Available records
-*-

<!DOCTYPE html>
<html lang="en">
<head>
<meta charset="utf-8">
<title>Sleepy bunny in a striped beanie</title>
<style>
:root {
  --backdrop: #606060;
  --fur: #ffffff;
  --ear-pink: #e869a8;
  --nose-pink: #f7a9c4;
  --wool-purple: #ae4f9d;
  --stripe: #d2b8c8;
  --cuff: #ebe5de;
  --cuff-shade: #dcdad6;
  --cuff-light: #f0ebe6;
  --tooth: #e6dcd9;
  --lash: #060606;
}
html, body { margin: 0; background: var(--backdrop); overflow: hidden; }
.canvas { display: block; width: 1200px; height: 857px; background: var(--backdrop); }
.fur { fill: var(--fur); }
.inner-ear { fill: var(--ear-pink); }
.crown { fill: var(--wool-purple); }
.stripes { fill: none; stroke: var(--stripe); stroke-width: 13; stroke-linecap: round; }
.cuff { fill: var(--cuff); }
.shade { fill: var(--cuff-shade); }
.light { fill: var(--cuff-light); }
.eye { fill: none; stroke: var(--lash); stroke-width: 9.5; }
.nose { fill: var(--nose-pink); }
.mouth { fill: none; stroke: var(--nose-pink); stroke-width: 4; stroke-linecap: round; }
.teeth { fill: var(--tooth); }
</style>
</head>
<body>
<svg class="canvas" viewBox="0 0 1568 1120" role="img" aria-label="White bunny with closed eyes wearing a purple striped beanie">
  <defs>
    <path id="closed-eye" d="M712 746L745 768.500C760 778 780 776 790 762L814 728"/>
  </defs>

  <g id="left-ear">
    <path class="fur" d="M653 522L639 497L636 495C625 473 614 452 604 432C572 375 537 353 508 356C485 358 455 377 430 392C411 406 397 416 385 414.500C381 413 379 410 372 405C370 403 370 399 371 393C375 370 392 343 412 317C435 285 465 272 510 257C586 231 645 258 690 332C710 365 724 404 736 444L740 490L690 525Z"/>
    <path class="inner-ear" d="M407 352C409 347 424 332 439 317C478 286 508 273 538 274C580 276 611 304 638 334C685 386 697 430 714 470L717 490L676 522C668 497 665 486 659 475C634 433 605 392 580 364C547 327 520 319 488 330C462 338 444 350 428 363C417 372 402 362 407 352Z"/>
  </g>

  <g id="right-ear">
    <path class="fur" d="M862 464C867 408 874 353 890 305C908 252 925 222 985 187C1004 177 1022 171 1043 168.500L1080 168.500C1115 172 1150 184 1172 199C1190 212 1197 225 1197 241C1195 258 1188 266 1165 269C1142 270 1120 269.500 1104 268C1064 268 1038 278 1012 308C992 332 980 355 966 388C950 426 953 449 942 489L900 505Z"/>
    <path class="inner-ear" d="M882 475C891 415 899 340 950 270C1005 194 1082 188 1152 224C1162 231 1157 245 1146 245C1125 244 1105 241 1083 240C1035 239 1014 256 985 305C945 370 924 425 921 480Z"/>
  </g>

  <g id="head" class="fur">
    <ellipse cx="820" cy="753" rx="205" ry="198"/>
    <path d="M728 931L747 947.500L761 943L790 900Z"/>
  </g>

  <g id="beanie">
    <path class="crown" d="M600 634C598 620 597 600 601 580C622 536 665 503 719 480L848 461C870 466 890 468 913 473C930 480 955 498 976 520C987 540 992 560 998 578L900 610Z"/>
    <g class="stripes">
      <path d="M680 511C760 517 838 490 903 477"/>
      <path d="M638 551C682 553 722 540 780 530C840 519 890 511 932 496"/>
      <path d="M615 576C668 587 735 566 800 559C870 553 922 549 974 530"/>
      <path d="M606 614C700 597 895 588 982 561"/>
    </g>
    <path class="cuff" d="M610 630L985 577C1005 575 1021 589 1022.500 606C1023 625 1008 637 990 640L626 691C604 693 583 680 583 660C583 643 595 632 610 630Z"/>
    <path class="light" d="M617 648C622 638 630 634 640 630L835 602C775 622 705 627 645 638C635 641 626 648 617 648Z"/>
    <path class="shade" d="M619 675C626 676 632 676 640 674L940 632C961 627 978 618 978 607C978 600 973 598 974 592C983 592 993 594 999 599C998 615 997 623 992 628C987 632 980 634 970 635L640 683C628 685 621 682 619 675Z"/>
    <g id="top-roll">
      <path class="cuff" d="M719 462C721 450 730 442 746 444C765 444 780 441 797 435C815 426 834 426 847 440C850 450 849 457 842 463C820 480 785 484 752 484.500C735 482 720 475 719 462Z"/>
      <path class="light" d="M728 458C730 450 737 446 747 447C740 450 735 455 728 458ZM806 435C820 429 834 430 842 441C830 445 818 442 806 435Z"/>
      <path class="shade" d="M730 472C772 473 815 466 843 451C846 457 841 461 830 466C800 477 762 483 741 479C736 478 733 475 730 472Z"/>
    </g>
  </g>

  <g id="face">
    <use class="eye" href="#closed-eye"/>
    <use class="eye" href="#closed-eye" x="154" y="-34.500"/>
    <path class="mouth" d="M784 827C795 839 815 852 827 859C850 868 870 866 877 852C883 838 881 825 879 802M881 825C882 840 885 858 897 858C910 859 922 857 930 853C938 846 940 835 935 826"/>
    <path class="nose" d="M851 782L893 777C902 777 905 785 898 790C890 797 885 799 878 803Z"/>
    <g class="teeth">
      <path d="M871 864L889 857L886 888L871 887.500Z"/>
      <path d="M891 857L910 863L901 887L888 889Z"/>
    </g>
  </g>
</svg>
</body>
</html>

-*-

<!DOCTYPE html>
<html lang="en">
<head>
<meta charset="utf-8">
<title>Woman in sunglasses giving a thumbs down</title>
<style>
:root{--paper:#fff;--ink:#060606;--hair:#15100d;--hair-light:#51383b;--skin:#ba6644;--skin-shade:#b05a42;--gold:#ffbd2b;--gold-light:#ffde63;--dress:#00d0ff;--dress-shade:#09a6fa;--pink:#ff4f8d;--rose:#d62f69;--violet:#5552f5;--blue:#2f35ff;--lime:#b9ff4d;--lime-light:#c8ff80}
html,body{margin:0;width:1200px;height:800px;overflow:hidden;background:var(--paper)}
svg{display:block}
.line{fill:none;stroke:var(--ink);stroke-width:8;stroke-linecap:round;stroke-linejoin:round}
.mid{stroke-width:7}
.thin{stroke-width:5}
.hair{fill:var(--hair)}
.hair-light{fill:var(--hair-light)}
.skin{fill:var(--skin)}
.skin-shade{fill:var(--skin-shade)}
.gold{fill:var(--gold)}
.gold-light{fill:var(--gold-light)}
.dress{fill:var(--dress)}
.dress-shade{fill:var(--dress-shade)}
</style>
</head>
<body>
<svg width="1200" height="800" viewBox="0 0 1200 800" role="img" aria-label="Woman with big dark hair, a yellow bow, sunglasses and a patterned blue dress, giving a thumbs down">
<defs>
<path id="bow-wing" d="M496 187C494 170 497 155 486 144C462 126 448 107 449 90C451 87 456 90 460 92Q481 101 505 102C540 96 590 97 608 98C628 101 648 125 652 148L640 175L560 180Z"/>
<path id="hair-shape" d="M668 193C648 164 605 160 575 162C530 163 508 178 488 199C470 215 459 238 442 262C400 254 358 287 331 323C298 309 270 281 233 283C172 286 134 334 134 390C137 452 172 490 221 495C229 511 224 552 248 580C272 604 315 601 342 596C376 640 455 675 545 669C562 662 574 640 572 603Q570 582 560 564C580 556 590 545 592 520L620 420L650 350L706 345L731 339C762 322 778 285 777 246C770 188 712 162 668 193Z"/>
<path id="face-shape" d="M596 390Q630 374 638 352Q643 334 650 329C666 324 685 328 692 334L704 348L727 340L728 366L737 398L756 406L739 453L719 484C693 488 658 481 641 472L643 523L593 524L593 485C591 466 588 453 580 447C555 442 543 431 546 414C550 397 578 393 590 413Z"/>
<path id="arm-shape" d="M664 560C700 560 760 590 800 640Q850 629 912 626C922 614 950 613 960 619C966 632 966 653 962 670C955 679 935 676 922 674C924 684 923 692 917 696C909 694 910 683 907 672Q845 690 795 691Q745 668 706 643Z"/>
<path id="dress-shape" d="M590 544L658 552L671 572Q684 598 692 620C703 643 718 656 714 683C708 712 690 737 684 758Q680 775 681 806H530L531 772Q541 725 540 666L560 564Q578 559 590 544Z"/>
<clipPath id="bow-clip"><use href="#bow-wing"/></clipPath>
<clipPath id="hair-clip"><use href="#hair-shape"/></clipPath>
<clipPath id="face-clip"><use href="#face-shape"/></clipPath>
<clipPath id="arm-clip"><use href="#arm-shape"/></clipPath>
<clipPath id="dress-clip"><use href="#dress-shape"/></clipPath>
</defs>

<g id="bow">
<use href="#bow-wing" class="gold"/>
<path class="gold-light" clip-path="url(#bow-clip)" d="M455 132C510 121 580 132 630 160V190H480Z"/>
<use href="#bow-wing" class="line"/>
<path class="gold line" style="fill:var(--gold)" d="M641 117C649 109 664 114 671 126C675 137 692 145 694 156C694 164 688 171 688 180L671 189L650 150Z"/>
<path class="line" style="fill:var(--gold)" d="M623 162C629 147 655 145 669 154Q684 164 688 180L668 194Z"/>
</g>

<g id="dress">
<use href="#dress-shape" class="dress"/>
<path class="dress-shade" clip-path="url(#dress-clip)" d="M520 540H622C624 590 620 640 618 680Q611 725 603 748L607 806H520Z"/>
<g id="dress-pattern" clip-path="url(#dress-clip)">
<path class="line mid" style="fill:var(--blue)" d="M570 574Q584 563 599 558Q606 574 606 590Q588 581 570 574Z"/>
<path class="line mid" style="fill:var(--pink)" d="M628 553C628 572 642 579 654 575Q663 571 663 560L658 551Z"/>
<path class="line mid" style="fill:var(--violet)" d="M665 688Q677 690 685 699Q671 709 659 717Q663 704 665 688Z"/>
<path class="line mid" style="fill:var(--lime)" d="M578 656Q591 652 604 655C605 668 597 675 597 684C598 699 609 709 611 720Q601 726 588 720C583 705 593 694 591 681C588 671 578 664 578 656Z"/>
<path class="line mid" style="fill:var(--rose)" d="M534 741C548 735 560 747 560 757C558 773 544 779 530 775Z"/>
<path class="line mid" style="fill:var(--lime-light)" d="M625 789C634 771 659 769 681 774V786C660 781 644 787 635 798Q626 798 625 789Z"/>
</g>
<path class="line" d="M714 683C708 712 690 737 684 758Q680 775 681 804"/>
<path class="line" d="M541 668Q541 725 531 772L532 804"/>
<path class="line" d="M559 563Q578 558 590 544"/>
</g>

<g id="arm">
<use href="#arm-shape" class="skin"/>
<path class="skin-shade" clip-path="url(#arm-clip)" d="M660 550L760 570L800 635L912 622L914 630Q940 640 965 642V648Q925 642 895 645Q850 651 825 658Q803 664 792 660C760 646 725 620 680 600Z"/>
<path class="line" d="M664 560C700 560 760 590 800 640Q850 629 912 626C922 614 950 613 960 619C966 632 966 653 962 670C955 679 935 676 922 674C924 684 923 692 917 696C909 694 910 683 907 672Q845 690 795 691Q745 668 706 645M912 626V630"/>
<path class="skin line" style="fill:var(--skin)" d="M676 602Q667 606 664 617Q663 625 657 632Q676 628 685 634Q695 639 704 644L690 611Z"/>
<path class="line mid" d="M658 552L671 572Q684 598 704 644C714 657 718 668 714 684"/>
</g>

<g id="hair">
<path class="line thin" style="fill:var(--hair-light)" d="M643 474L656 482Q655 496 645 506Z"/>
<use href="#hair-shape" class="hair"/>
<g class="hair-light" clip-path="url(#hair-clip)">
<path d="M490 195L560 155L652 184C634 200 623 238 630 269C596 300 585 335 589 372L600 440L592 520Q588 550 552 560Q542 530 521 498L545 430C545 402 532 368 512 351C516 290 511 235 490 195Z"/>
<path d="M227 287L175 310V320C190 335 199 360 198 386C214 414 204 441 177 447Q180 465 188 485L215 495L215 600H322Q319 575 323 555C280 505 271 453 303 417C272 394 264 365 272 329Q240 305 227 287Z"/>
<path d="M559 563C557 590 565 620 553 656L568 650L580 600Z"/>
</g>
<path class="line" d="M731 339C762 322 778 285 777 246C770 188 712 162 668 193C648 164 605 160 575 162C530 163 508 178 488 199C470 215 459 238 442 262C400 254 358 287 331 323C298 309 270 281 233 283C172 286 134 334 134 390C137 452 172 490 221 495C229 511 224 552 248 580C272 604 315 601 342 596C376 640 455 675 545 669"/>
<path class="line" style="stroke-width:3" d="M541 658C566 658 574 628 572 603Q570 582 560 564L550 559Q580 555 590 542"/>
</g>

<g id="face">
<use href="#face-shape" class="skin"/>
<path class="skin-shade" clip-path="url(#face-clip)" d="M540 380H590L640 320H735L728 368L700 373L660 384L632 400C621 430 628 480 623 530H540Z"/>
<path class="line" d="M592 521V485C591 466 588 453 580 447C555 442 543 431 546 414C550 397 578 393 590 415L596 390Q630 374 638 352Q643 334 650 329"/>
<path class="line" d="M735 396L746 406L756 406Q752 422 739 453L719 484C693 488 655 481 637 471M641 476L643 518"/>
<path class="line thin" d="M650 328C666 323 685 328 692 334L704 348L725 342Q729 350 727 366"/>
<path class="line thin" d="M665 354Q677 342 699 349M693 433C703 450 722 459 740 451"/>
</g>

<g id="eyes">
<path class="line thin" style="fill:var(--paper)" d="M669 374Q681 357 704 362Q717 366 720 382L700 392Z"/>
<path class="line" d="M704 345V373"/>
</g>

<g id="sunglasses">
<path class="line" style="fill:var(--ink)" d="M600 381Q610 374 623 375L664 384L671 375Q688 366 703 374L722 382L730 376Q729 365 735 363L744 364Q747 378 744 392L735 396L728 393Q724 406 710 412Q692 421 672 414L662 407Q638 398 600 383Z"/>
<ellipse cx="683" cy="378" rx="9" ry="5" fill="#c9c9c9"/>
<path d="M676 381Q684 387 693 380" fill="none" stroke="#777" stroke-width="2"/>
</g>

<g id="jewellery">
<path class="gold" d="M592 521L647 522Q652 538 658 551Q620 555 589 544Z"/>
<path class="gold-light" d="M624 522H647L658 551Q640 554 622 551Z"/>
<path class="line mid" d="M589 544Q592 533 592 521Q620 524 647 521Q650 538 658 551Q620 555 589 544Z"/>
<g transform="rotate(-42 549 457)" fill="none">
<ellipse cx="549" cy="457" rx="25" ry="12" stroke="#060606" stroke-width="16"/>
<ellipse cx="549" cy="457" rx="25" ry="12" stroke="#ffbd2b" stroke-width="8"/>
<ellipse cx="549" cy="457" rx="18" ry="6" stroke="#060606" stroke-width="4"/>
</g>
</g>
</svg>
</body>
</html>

-*-

Task requirements
What lines in the records contain the word "with"? Return each one.

Exercise result
<svg class="canvas" viewBox="0 0 1568 1120" role="img" aria-label="White bunny with closed eyes wearing a purple striped beanie">
<svg width="1200" height="800" viewBox="0 0 1200 800" role="img" aria-label="Woman with big dark hair, a yellow bow, sunglasses and a patterned blue dress, giving a thumbs down">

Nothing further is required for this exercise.